The result is that council tax only weakly relates to property values, and is therefore highly regressive. On average those living in £100,000 homes pay around five times the tax rate of those living in £1 million mansions. And a fifteen-minute walk in South London can take you from a £2.1 million flat with a £700 council tax bill to a £400,000 flat with a council tax bill 66 per cent higher. The ‘property tax’ label council tax gets given is a farce – it looks far more like the poll tax it replaced.
So why isn’t council tax a major political battleground? Politicians may be wary of touching it given it is used to finance local government. Or they may be scarred by botched revaluation attempts. Or maybe it reflects the national mood where wealth – of which property is a major part – is much less often discussed than incomes despite being huge and much more unequal.
But even if they ever did these excuses no longer pass muster, for two reasons.
First, Britain’s ageing population means that unless we want to start dismantling the NHS, the state is going to need more money in the coming decades, to the tune of £60 billion by 2040. Relying only on the usual mix of income and consumption taxes to plug this gap appears challenging – we’re talking 15p on the basic rate of income tax for earners emerging from the worst decade for pay since the Napoleonic wars. Taxes on wealth are an obvious candidate to share some of the burden, given they’ve stayed flat over the past 30 years while wealth has grown 2.5 times faster than the economy.
Second, because it treats big homes and second homes favourably and under-taxes property relative to other investments, council tax has pushed up house prices. This particularly hits members of younger generations, who are increasingly shut out of home ownership, live in lower-quality houses, and have longer commutes than predecessors. And to rub salt into wounds, younger households now pay higher council tax rates than older ones.
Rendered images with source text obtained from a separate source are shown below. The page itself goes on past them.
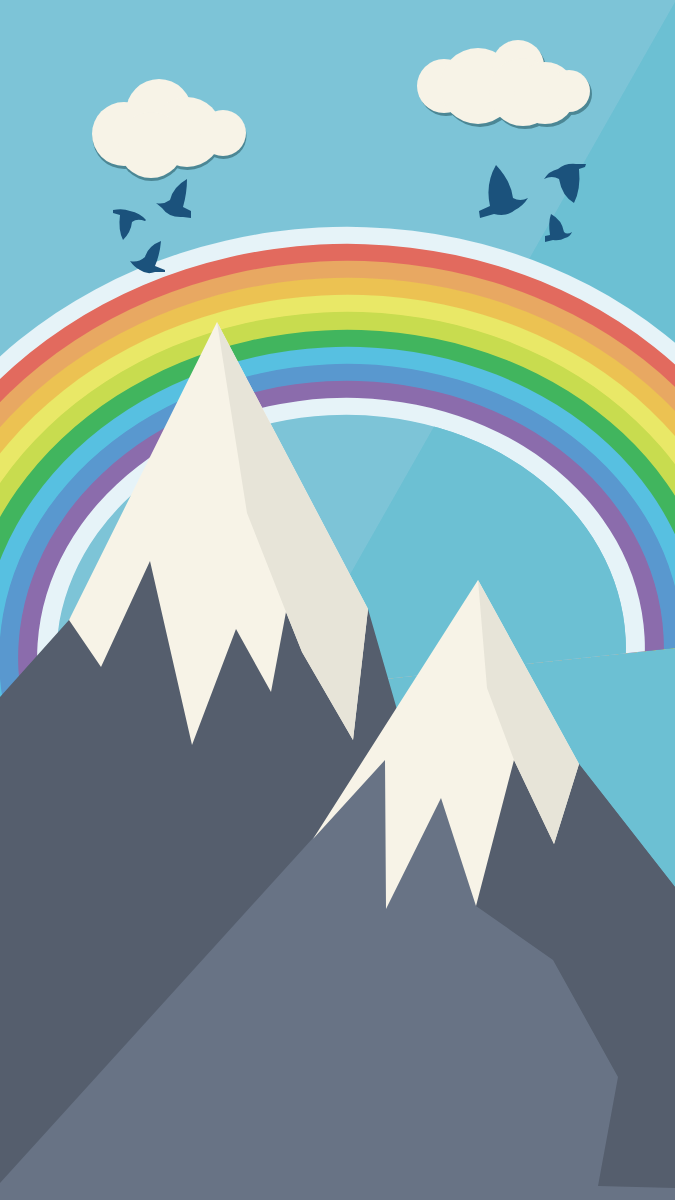
<!DOCTYPE html>
<html lang="en">
<head>
<meta charset="utf-8">
<title>Rainbow over the mountains</title>
<style>
:root {
  --sky-light: #7dc4d7;
  --sky-deep: #6cc0d3;
  --mist: #e6f3f8;
  --red: #e26a5e;
  --orange: #e8a862;
  --amber: #ecc252;
  --yellow: #e9e867;
  --lime: #c8dc4f;
  --green: #41b55e;
  --azure: #57c0e1;
  --blue: #5998cf;
  --purple: #8b6cac;
  --snow: #f7f3e7;
  --snow-shade: #e7e4d8;
  --rock-dark: #555e6d;
  --rock-light: #687385;
  --bird: #1b527c;
  --cloud-shadow: #4c8795;
}
html, body { margin: 0; width: 675px; height: 1200px; overflow: hidden; background: var(--sky-deep); }
svg { display: block; }
.snow { fill: var(--snow); }
.snow-shade { fill: var(--snow-shade); }
.rock-dark { fill: var(--rock-dark); }
.rock-light { fill: var(--rock-light); }
.birds { fill: var(--bird); }
.cloud-shadow { fill: var(--cloud-shadow); }
</style>
</head>
<body>
<svg width="675" height="1200" viewBox="0 0 675 1200" role="img" aria-label="Snowy mountains under a rainbow with clouds and birds">
  <defs>
    <g id="sky">
      <rect width="675" height="1200" fill="var(--sky-light)"/>
      <polygon points="675,2 0,1191 0,1200 675,1200" fill="var(--sky-deep)"/>
    </g>
    <clipPath id="rainbow-end">
      <polygon points="0,0 675,0 675,648 600,656 0,720"/>
    </clipPath>
    <clipPath id="rainbow-inside">
      <ellipse cx="341" cy="653" rx="285" ry="238" transform="rotate(-3 341 653)"/>
    </clipPath>
    <g id="cloud-left">
      <circle cx="124" cy="134" r="32"/>
      <circle cx="159" cy="112" r="33"/>
      <circle cx="187" cy="132" r="35"/>
      <circle cx="223" cy="133" r="23"/>
      <circle cx="151" cy="145" r="33"/>
    </g>
    <g id="cloud-right">
      <circle cx="444" cy="86" r="27"/>
      <circle cx="478" cy="86" r="38"/>
      <circle cx="518" cy="66" r="26"/>
      <circle cx="523" cy="92" r="34"/>
      <circle cx="545" cy="93" r="31"/>
      <circle cx="569" cy="91" r="21"/>
    </g>
  </defs>

  <use href="#sky"/>

  <g id="rainbow" clip-path="url(#rainbow-end)">
    <g transform="rotate(-3 341 653)">
      <ellipse cx="341" cy="653" rx="481" ry="426" fill="var(--mist)"/>
      <ellipse cx="341" cy="653" rx="465" ry="409" fill="var(--red)"/>
      <ellipse cx="341" cy="653" rx="449" ry="392" fill="var(--orange)"/>
      <ellipse cx="341" cy="653" rx="432" ry="375" fill="var(--amber)"/>
      <ellipse cx="341" cy="653" rx="415" ry="358" fill="var(--yellow)"/>
      <ellipse cx="341" cy="653" rx="397" ry="341" fill="var(--lime)"/>
      <ellipse cx="341" cy="653" rx="379" ry="323" fill="var(--green)"/>
      <ellipse cx="341" cy="653" rx="360" ry="306" fill="var(--azure)"/>
      <ellipse cx="341" cy="653" rx="342" ry="289" fill="var(--blue)"/>
      <ellipse cx="341" cy="653" rx="323" ry="272" fill="var(--purple)"/>
      <ellipse cx="341" cy="653" rx="304" ry="255" fill="var(--mist)"/>
    </g>
    <use href="#sky" clip-path="url(#rainbow-inside)"/>
  </g>

  <g id="clouds">
    <use href="#cloud-left" class="cloud-shadow" clip-path="none" x="0.5" y="3"/>
    <use href="#cloud-left" class="snow"/>
    <use href="#cloud-right" class="cloud-shadow" x="2" y="3"/>
    <use href="#cloud-right" class="snow"/>
  </g>

  <g id="birds" class="birds">
    <path d="M113 210Q123 208 130 211Q140 213 146 220L145 221Q137 218 132 222Q131 232 123 240Q118 230 120 215L113 213Z"/>
    <path d="M156 203Q163 205 170 200Q173 187 187 179Q187 193 183 207L191 211V218L183 217Q169 218 162 208Z"/>
    <path d="M130 261Q138 263 145 257Q148 246 161 241Q160 254 155 266L165 270V272L155 272Q147 275 140 270Q134 267 130 261Z"/>
    <path d="M496 165Q511 181 513 198Q520 202 528 198Q523 206 515 210Q507 217 494 214L480 218L479 211L490 206Q485 184 496 165Z"/>
    <path d="M586 164L585 167L579 169Q581 189 574 203Q562 196 559 179Q552 175 544 179Q549 171 558 169Q565 163 576 164Z"/>
    <path d="M551 214Q562 220 564 232Q567 235 572 232Q570 237 565 238Q560 241 553 240L545 242V236L550 235Q548 223 551 214Z"/>
  </g>

  <g id="rear-mountain">
    <polygon class="rock-dark" points="0,697 69,620 217,400 368,609 400,720 400,1200 0,1200"/>
    <polygon class="snow" points="217,322 368,609 353,740 302,652 286,612 271,692 236,629 192,745 150,561 101,667 69,620"/>
    <polygon class="snow-shade" points="217,322 368,609 353,740 302,652 286,612 247,513"/>
  </g>

  <g id="front-mountain">
    <polygon class="rock-light" points="0,1183 313,838 478,640 579,764 675,887 675,1200 0,1200"/>
    <polygon class="rock-dark" points="478,640 579,764 675,887 675,1188 598,1186 618,1077 553,960 476,906"/>
    <polygon class="snow" points="478,580 579,764 554,844 514,760 476,906 441,798 386,909 385,760 313,839"/>
    <polygon class="snow-shade" points="478,580 579,764 554,844 514,760 487,688"/>
  </g>
</svg>
</body>
</html>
With intergenerational fairness emerging as a hot political issue these inefficiencies and inequities can’t be ignored.
The good news is we know how to fix it. A range of experts agree that a proportional or progressive property tax in relation to current values would do a much better job than council tax on all fronts. New Resolution Foundation analysis shows that such an approach could create many more winners than losers; incorporate protections for asset-rich, income poor older households; and allow for reductions in the much-maligned stamp duty which gums up sales, as well as providing cash for the NHS. Big tax reform is never easy, but any politician looking for a cause to champion could do a lot worse than targeting the modern poll tax.
This blog originally appeared on UnHerd